----- Extracted data
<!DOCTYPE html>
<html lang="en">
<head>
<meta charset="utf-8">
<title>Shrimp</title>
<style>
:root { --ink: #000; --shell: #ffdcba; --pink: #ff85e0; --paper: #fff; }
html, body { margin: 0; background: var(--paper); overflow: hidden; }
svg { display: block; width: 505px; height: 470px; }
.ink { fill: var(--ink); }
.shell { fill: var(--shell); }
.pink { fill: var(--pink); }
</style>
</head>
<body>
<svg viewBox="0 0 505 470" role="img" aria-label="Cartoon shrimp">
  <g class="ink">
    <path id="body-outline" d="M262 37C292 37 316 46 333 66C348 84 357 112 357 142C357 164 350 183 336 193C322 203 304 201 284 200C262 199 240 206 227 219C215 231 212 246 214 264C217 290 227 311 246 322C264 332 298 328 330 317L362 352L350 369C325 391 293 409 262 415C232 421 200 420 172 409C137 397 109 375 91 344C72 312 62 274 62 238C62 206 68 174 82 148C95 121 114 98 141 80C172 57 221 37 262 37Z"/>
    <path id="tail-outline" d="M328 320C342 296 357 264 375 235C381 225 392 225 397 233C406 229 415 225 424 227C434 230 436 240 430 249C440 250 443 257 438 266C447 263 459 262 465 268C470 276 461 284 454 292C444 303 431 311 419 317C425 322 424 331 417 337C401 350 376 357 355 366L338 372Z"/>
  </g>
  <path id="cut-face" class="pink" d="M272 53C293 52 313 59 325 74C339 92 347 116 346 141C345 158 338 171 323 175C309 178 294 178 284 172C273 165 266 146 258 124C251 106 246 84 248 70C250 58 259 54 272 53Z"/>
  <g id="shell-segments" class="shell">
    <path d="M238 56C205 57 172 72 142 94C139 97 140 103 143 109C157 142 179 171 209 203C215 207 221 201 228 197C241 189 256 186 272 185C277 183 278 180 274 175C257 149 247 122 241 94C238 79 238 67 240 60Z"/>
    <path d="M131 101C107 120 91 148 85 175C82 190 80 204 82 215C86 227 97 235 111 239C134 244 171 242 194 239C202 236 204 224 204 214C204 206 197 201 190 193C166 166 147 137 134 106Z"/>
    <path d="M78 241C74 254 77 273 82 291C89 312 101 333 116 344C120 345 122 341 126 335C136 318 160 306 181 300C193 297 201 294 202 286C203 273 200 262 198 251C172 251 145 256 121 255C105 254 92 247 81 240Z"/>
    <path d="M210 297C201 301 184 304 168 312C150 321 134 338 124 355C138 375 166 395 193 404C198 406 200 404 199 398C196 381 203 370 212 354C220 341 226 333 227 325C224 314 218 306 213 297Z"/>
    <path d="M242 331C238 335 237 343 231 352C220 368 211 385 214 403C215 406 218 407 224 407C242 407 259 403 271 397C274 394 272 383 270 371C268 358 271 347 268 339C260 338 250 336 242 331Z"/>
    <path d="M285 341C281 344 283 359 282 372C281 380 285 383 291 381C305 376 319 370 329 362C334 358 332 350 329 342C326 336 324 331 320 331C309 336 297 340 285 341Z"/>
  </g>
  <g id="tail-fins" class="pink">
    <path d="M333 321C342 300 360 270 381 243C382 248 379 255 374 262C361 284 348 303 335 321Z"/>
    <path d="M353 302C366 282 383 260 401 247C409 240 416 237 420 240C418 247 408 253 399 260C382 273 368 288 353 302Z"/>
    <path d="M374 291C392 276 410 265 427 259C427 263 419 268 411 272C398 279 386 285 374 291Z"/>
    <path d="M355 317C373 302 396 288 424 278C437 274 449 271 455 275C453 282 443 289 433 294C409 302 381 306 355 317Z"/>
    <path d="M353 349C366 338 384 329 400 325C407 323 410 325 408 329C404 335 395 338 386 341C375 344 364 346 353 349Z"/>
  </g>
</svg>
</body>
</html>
----------
Without leaving anything out, give the entries again exactly.

◆ Solution
<!DOCTYPE html>
<html lang="en">
<head>
<meta charset="utf-8">
<title>Shrimp</title>
<style>
:root { --ink: #000; --shell: #ffdcba; --pink: #ff85e0; --paper: #fff; }
html, body { margin: 0; background: var(--paper); overflow: hidden; }
svg { display: block; width: 505px; height: 470px; }
.ink { fill: var(--ink); }
.shell { fill: var(--shell); }
.pink { fill: var(--pink); }
</style>
</head>
<body>
<svg viewBox="0 0 505 470" role="img" aria-label="Cartoon shrimp">
  <g class="ink">
    <path id="body-outline" d="M262 37C292 37 316 46 333 66C348 84 357 112 357 142C357 164 350 183 336 193C322 203 304 201 284 200C262 199 240 206 227 219C215 231 212 246 214 264C217 290 227 311 246 322C264 332 298 328 330 317L362 352L350 369C325 391 293 409 262 415C232 421 200 420 172 409C137 397 109 375 91 344C72 312 62 274 62 238C62 206 68 174 82 148C95 121 114 98 141 80C172 57 221 37 262 37Z"/>
    <path id="tail-outline" d="M328 320C342 296 357 264 375 235C381 225 392 225 397 233C406 229 415 225 424 227C434 230 436 240 430 249C440 250 443 257 438 266C447 263 459 262 465 268C470 276 461 284 454 292C444 303 431 311 419 317C425 322 424 331 417 337C401 350 376 357 355 366L338 372Z"/>
  </g>
  <path id="cut-face" class="pink" d="M272 53C293 52 313 59 325 74C339 92 347 116 346 141C345 158 338 171 323 175C309 178 294 178 284 172C273 165 266 146 258 124C251 106 246 84 248 70C250 58 259 54 272 53Z"/>
  <g id="shell-segments" class="shell">
    <path d="M238 56C205 57 172 72 142 94C139 97 140 103 143 109C157 142 179 171 209 203C215 207 221 201 228 197C241 189 256 186 272 185C277 183 278 180 274 175C257 149 247 122 241 94C238 79 238 67 240 60Z"/>
    <path d="M131 101C107 120 91 148 85 175C82 190 80 204 82 215C86 227 97 235 111 239C134 244 171 242 194 239C202 236 204 224 204 214C204 206 197 201 190 193C166 166 147 137 134 106Z"/>
    <path d="M78 241C74 254 77 273 82 291C89 312 101 333 116 344C120 345 122 341 126 335C136 318 160 306 181 300C193 297 201 294 202 286C203 273 200 262 198 251C172 251 145 256 121 255C105 254 92 247 81 240Z"/>
    <path d="M210 297C201 301 184 304 168 312C150 321 134 338 124 355C138 375 166 395 193 404C198 406 200 404 199 398C196 381 203 370 212 354C220 341 226 333 227 325C224 314 218 306 213 297Z"/>
    <path d="M242 331C238 335 237 343 231 352C220 368 211 385 214 403C215 406 218 407 224 407C242 407 259 403 271 397C274 394 272 383 270 371C268 358 271 347 268 339C260 338 250 336 242 331Z"/>
    <path d="M285 341C281 344 283 359 282 372C281 380 285 383 291 381C305 376 319 370 329 362C334 358 332 350 329 342C326 336 324 331 320 331C309 336 297 340 285 341Z"/>
  </g>
  <g id="tail-fins" class="pink">
    <path d="M333 321C342 300 360 270 381 243C382 248 379 255 374 262C361 284 348 303 335 321Z"/>
    <path d="M353 302C366 282 383 260 401 247C409 240 416 237 420 240C418 247 408 253 399 260C382 273 368 288 353 302Z"/>
    <path d="M374 291C392 276 410 265 427 259C427 263 419 268 411 272C398 279 386 285 374 291Z"/>
    <path d="M355 317C373 302 396 288 424 278C437 274 449 271 455 275C453 282 443 289 433 294C409 302 381 306 355 317Z"/>
    <path d="M353 349C366 338 384 329 400 325C407 323 410 325 408 329C404 335 395 338 386 341C375 344 364 346 353 349Z"/>
  </g>
</svg>
</body>
</html>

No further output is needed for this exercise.